Teach42.com reported yesterday about a new study by the National School Boards Association and Grunwald Associates LLC that explored the online behaviors of teens and ‘tweens’ in the United States. The press release can be found here, and the report itself can be read here.
The report contains a wealth of information that can be chewed on for hours. What I found really interesting is the fact that blogging and content creation online is increasing (when compared to 2002). Wasn’t blogging supposed to have died out, or at least become ‘uncool’ with the younger generation, several times over the past few years? I guess not.

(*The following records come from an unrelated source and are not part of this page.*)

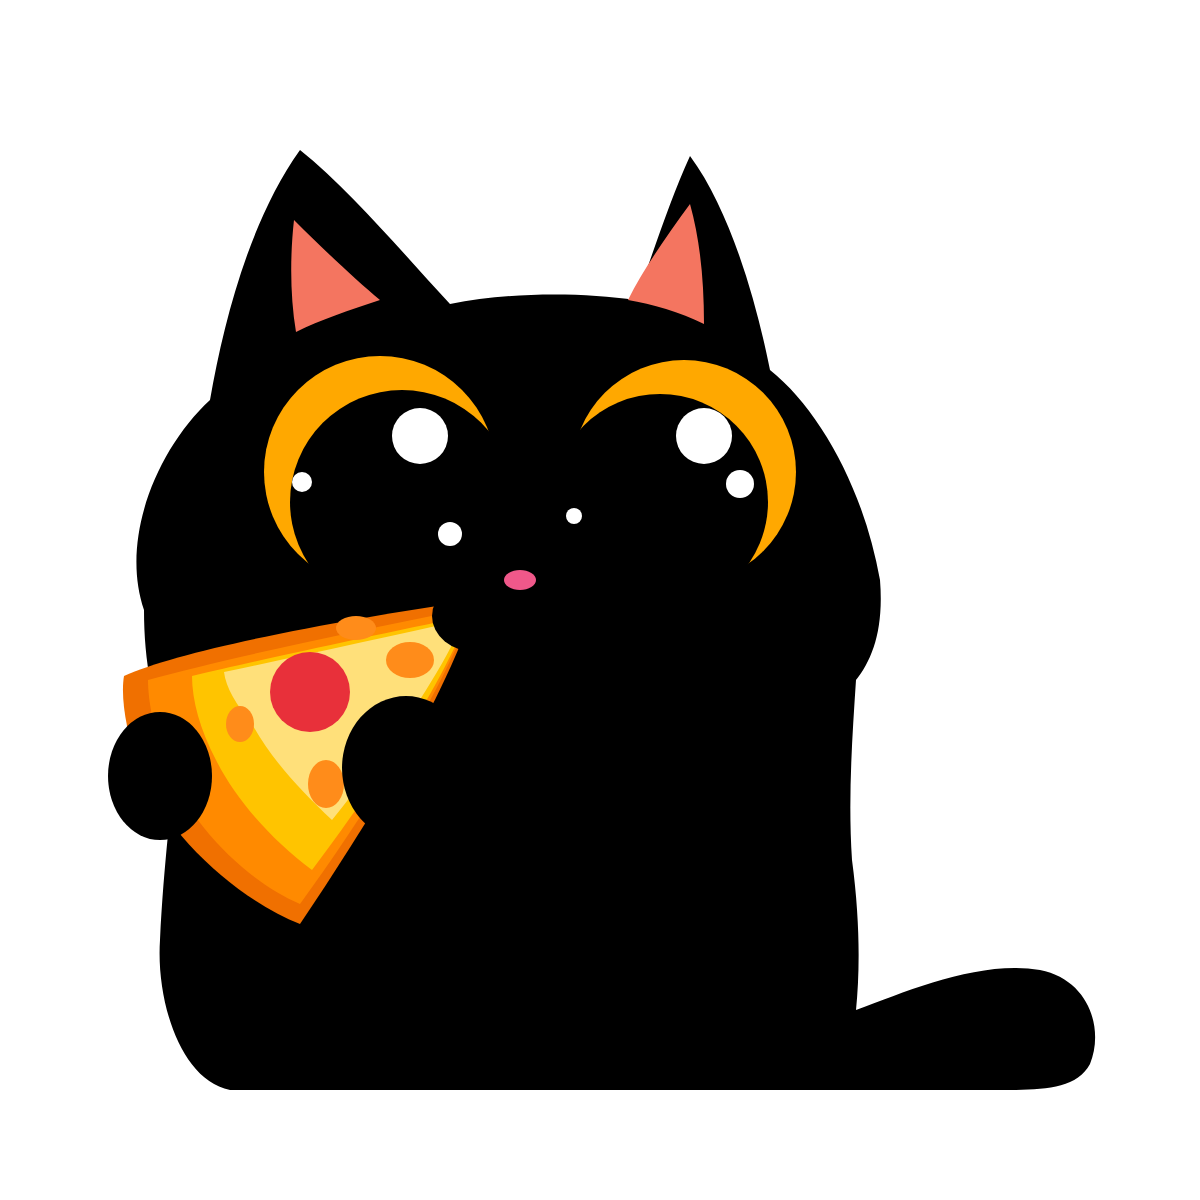
<!DOCTYPE html>
<html lang="en">
<head>
<meta charset="utf-8">
<title>Black Cat with Pizza</title>
<style>
  :root {
    --page: #ffffff;
    --fur: #000000;
    --ear-inner: #f47560;
    --iris: #ffa800;
    --iris-light: #ffc21a;
    --shine: #ffffff;
    --nose: #f0588a;
    --crust: #ff8a00;
    --crust-dark: #f07000;
    --cheese: #ffc400;
    --cheese-light: #ffe07a;
    --pepperoni: #e8303a;
    --pepper-bit: #ff8c1a;
  }
  html, body {
    margin: 0;
    padding: 0;
    width: 1200px;
    height: 1200px;
    overflow: hidden;
    background: var(--page);
  }
  .artboard {
    display: block;
    width: 1200px;
    height: 1200px;
  }
</style>
</head>
<body>
<svg class="artboard" viewBox="0 0 600 600" xmlns="http://www.w3.org/2000/svg" role="img" aria-label="Black cat eating a slice of pizza">
  <defs>
    <circle id="shine-dot" r="1" fill="var(--shine)"/>
  </defs>

  <g id="cat-body" fill="var(--fur)">
    <path d="M72 305 C60 270 78 225 105 200 C112 160 125 110 150 75 C175 95 200 125 225 152 C255 146 290 146 318 150 C327 125 335 100 345 78 C365 105 378 150 385 185 C410 205 432 245 440 290 C442 315 436 330 428 340 C426 370 424 400 426 430 C430 460 430 485 428 505 C455 495 490 480 520 485 C545 490 552 515 545 532 C538 545 520 545 500 545 L115 545 C90 540 78 500 80 470 C82 430 86 400 88 380 C76 355 72 330 72 305 Z"/>
  </g>

  <g id="ears" fill="var(--ear-inner)">
    <path d="M147 110 C162 125 178 140 190 150 C175 155 160 160 148 166 C145 148 145 128 147 110 Z"/>
    <path d="M345 102 C350 120 352 140 352 162 C340 156 326 152 314 150 C322 134 334 117 345 102 Z"/>
  </g>

  <g id="left-eye">
    <circle cx="190" cy="236" r="58" fill="var(--iris)"/>
    <circle cx="201" cy="251" r="56" fill="var(--fur)"/>
    <use href="#shine-dot" transform="translate(210 218) scale(14)"/>
    <use href="#shine-dot" transform="translate(151 241) scale(5)"/>
    <use href="#shine-dot" transform="translate(225 267) scale(6)"/>
  </g>

  <g id="right-eye">
    <circle cx="342" cy="236" r="56" fill="var(--iris)"/>
    <circle cx="330" cy="251" r="54" fill="var(--fur)"/>
    <use href="#shine-dot" transform="translate(352 218) scale(14)"/>
    <use href="#shine-dot" transform="translate(370 242) scale(7)"/>
    <use href="#shine-dot" transform="translate(287 258) scale(4)"/>
  </g>

  <ellipse id="nose" cx="260" cy="290" rx="8" ry="5" fill="var(--nose)"/>

  <g id="pizza-slice">
    <path d="M62 338 C90 325 170 310 238 300 C225 345 185 410 150 462 C120 450 85 420 70 385 C64 370 60 350 62 338 Z" fill="var(--crust-dark)"/>
    <path d="M74 340 C110 330 175 316 236 304 C222 345 184 405 150 452 C122 440 96 412 84 385 C78 370 74 352 74 340 Z" fill="var(--crust)"/>
    <path d="M96 338 C130 330 185 318 234 308 C220 345 186 395 156 435 C136 420 118 400 108 380 C100 365 96 350 96 338 Z" fill="var(--cheese)"/>
    <path d="M112 336 C150 328 195 318 232 310 C218 342 190 380 166 410 C150 395 136 380 126 362 C118 352 113 344 112 336 Z" fill="var(--cheese-light)"/>
    <circle cx="155" cy="346" r="20" fill="var(--pepperoni)"/>
    <ellipse cx="205" cy="330" rx="12" ry="9" fill="var(--pepper-bit)"/>
    <ellipse cx="178" cy="314" rx="10" ry="6" fill="var(--pepper-bit)"/>
    <ellipse cx="163" cy="392" rx="9" ry="12" fill="var(--pepper-bit)"/>
    <ellipse cx="120" cy="362" rx="7" ry="9" fill="var(--pepper-bit)"/>
  </g>

  <g id="paws-and-mouth" fill="var(--fur)">
    <ellipse cx="238" cy="308" rx="22" ry="18"/>
    <ellipse cx="80" cy="388" rx="26" ry="32"/>
    <ellipse cx="203" cy="384" rx="32" ry="36"/>
  </g>
</svg>
</body>
</html>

Also, I found the student use of social networking stats very interesting, and also full of ideas for educators. Using social networks to create virtual objects? Or how about participating in collaborative projects? Interesting stuff.
The report also suggests that the Internet is also not as dangerous as the news makes it seem. Only 0.08% of teens report that they have met someone in person from an online encounter without parental permission. To that I say – so what? Just because parents gave the permission, it’s automatically safe? Not true. Also, we’re talking about self-reported data here. No matter how you promise to a teen that you won’t share this data with parents, I think fear of getting busted, or even the desire to make the Internet look safer so parents will ‘chill out’ (or what ever the correct lingo is now-a-days), would skew the data significantly.

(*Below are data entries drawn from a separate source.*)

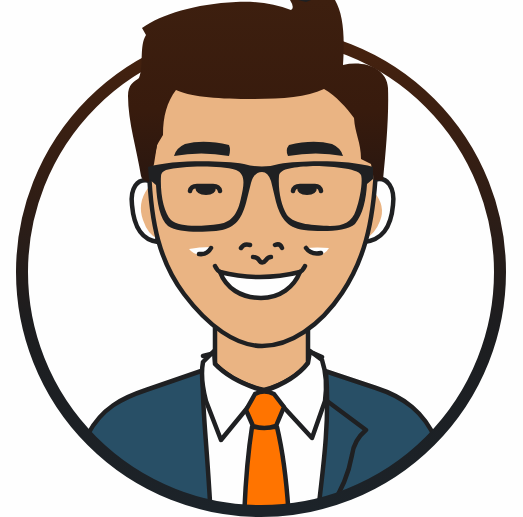
<!DOCTYPE html>
<html lang="en">
<head>
<meta charset="utf-8">
<title>Businessman avatar</title>
<style>
:root {
  --paper: #fefefe;
  --ink: #1f2022;
  --hair: #3a1d0e;
  --skin: #eab483;
  --suit: #284f66;
  --tie: #ff7400;
}
html, body { margin: 0; background: var(--paper); overflow: hidden; }
.avatar { display: block; width: 523px; height: 517px; }
.line { stroke: var(--ink); stroke-width: 4.5; stroke-linejoin: round; stroke-linecap: round; }
.open { fill: none; }
.paper { fill: var(--paper); }
.skin { fill: var(--skin); }
.suit { fill: var(--suit); }
.tie { fill: var(--tie); }
.ink { fill: var(--ink); }
.ring { fill: none; stroke: url(#ring-tone); stroke-width: 12; }
.hair { fill: url(#hair-tone); }
</style>
</head>
<body>
<svg class="avatar" viewBox="0 0 523 517" role="img" aria-label="Smiling man with glasses, a blue suit and an orange tie in a round frame">
  <defs>
    <linearGradient id="ring-tone" x1="0" y1="0" x2="0" y2="1">
      <stop offset="0" stop-color="#47220e"/>
      <stop offset=".35" stop-color="#2f1d15"/>
      <stop offset=".6" stop-color="#1d1d1f"/>
      <stop offset="1" stop-color="#1c2329"/>
    </linearGradient>
    <linearGradient id="hair-tone" x1="0" y1="0" x2="0" y2="1">
      <stop offset="0" stop-color="#3d1f0f"/>
      <stop offset=".6" stop-color="#381b0d"/>
      <stop offset="1" stop-color="#2a1710"/>
    </linearGradient>
    <clipPath id="frame-area"><circle cx="261" cy="272" r="240"/></clipPath>
  </defs>

  <g id="body" clip-path="url(#frame-area)">
    <path class="suit line" d="M88 434C102 408 122 398 146 390L204 370L262 420L322 370L376 388C404 397 424 412 436 440V520H88Z"/>
    <path class="paper line" d="M203 372C201 400 207 440 211 520H317C323 470 330 420 326 372L264 400Z"/>
    <path class="line open" d="M327 401L366 430Q354 440 352 455Q347 483 330 508"/>
    <path class="tie line" d="M252 427H277Q286 465 289 520H244Q246 465 252 427Z"/>
  </g>

  <circle class="ring" cx="261" cy="272" r="239"/>

  <g id="neck-and-collar">
    <path class="skin line" d="M215 316V364C230 379 250 387 264 390C282 385 298 376 308 363V316Z"/>
    <path class="paper line" d="M214 351L203 362Q200 378 206 401L221 440L253 401L264 391Q231 381 215 364Z"/>
    <path class="paper line" d="M310 351L322 360Q328 378 325 401L312 438L278 401L264 391Q294 381 308 363Z"/>
    <path class="line open" d="M203 356L211 354M313 353L322 357"/>
    <path class="tie line" d="M255 394Q264 389 274 394L284 407L276 426Q264 430 253 426L246 410Z"/>
  </g>

  <g id="ears">
    <path class="paper line" d="M150 181C137 177 130 189 132 205C134 228 142 240 158 242Z"/>
    <path class="skin" d="M148 188Q137 203 143 220Q148 235 158 239Z"/>
    <path class="paper line" d="M374 180C388 175 395 189 393 205C391 228 382 240 364 242Z"/>
    <path class="skin" d="M374 192Q386 206 380 221Q375 234 365 239Z"/>
  </g>

  <path id="face" class="skin line" d="M149 170C151 225 160 262 184 294C208 326 236 346 262 346C290 346 320 326 342 293C364 260 373 225 376 170L346 80H170Z"/>

  <g id="hair">
    <path class="hair" d="M142 28C162 14 195 4 236 2C258 1 275 4 291 10Q295 8 290 0H335C343 14 345 34 343 65C364 60 387 68 388 88C389 116 386 150 383 180H374L371 164L361 159C361 142 355 134 354 118C347 108 336 96 324 89C305 98 280 99 247 99C215 99 188 96 176 90C167 102 163 116 163 135L157 145L154 164L149 182Q142 181 141 176C137 150 128 122 128 96C128 84 134 82 139 78C144 66 139 46 146 35Z"/>
    <path class="ink" d="M298 0H311L306 2Z"/>
  </g>

  <g id="eyebrows" class="ink">
    <path d="M174 156Q176 148 185 144Q204 139 229 145Q231 150 229 156Q201 151 174 156Z"/>
    <path d="M343 156Q341 148 332 144Q313 139 289 145Q285 150 288 156Q316 151 343 156Z"/>
  </g>

  <g id="eyes">
    <path class="ink" d="M195 187H216Q216 195 206 195Q196 195 195 187ZM297 187H317Q317 195 307 195Q297 195 297 187Z"/>
    <path class="line open" stroke-width="4" d="M190 191Q191 186 197 186H213Q219 186 220 191M293 191Q294 186 300 186H315Q320 186 321 191"/>
  </g>

  <g id="glasses">
    <path class="ink" fill-rule="evenodd" d="M148 167C170 160 220 160 244 164Q262 169 279 164C304 160 350 160 373 167V179L367 184C366 200 363 214 355 224C347 232 320 232 304 230C286 228 280 216 276 202L271 181Q268 172 262 172Q254 172 251 183L246 203C241 221 234 229 216 231C200 232 178 233 168 226C160 219 157 203 156 185L149 179ZM161 176C160 194 164 213 171 220C180 228 203 226 219 224C233 222 238 212 241 198C244 185 246 174 236 170C218 165 182 166 166 170Q161 172 161 176ZM279 176C278 190 281 205 287 215C295 225 314 225 330 226C344 226 352 222 356 210C360 199 363 181 361 175C358 168 328 166 313 166C295 167 280 168 279 176Z"/>
  </g>

  <g id="cheeks">
    <path class="paper" d="M189 249Q199 247 211 247Q207 256 200 255Q193 254 189 249ZM305 248Q318 247 329 248Q325 255 317 255Q309 255 305 248Z"/>
    <path class="line open" d="M199 254Q207 255 211 248M306 248Q311 255 321 253"/>
  </g>

  <path id="nose" class="line open" d="M241 248Q244 243 250 245M275 245Q280 243 282 248M253 257Q257 257 259 260Q262 265 266 260Q268 257 271 257"/>

  <g id="smile">
    <path class="paper line" d="M220 272Q260 282 300 272C294 287 280 298 261 298C241 298 226 288 220 272Z"/>
    <path class="line open" d="M215 266Q217 271 222 273M305 266Q303 271 298 273"/>
  </g>
</svg>
</body>
</html>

Also in the report is some great statistics and suggestions for teachers and administrators.
Matt is currently the Learning Innovation Coordinator with the UT Arlington LINK Research Lab. His research focuses on Learning Theory, Innovation, and learner empowerment. Matt holds a Ph.D. in Learning Technologies from the University of North Texas, a Master of Education in Educational Technology from UT Brownsville, and a Bachelors of Science in Education from Baylor University. His research interests include instructional design, learning pathways, sociocultural theory, heutagogy, virtual reality, and open networked learning. He has a background in instructional design and teaching at both the secondary and university levels and has been an active blogger and conference presenter. He also enjoys networking and collaborative efforts involving faculty, students, administration, and anyone involved in the education process.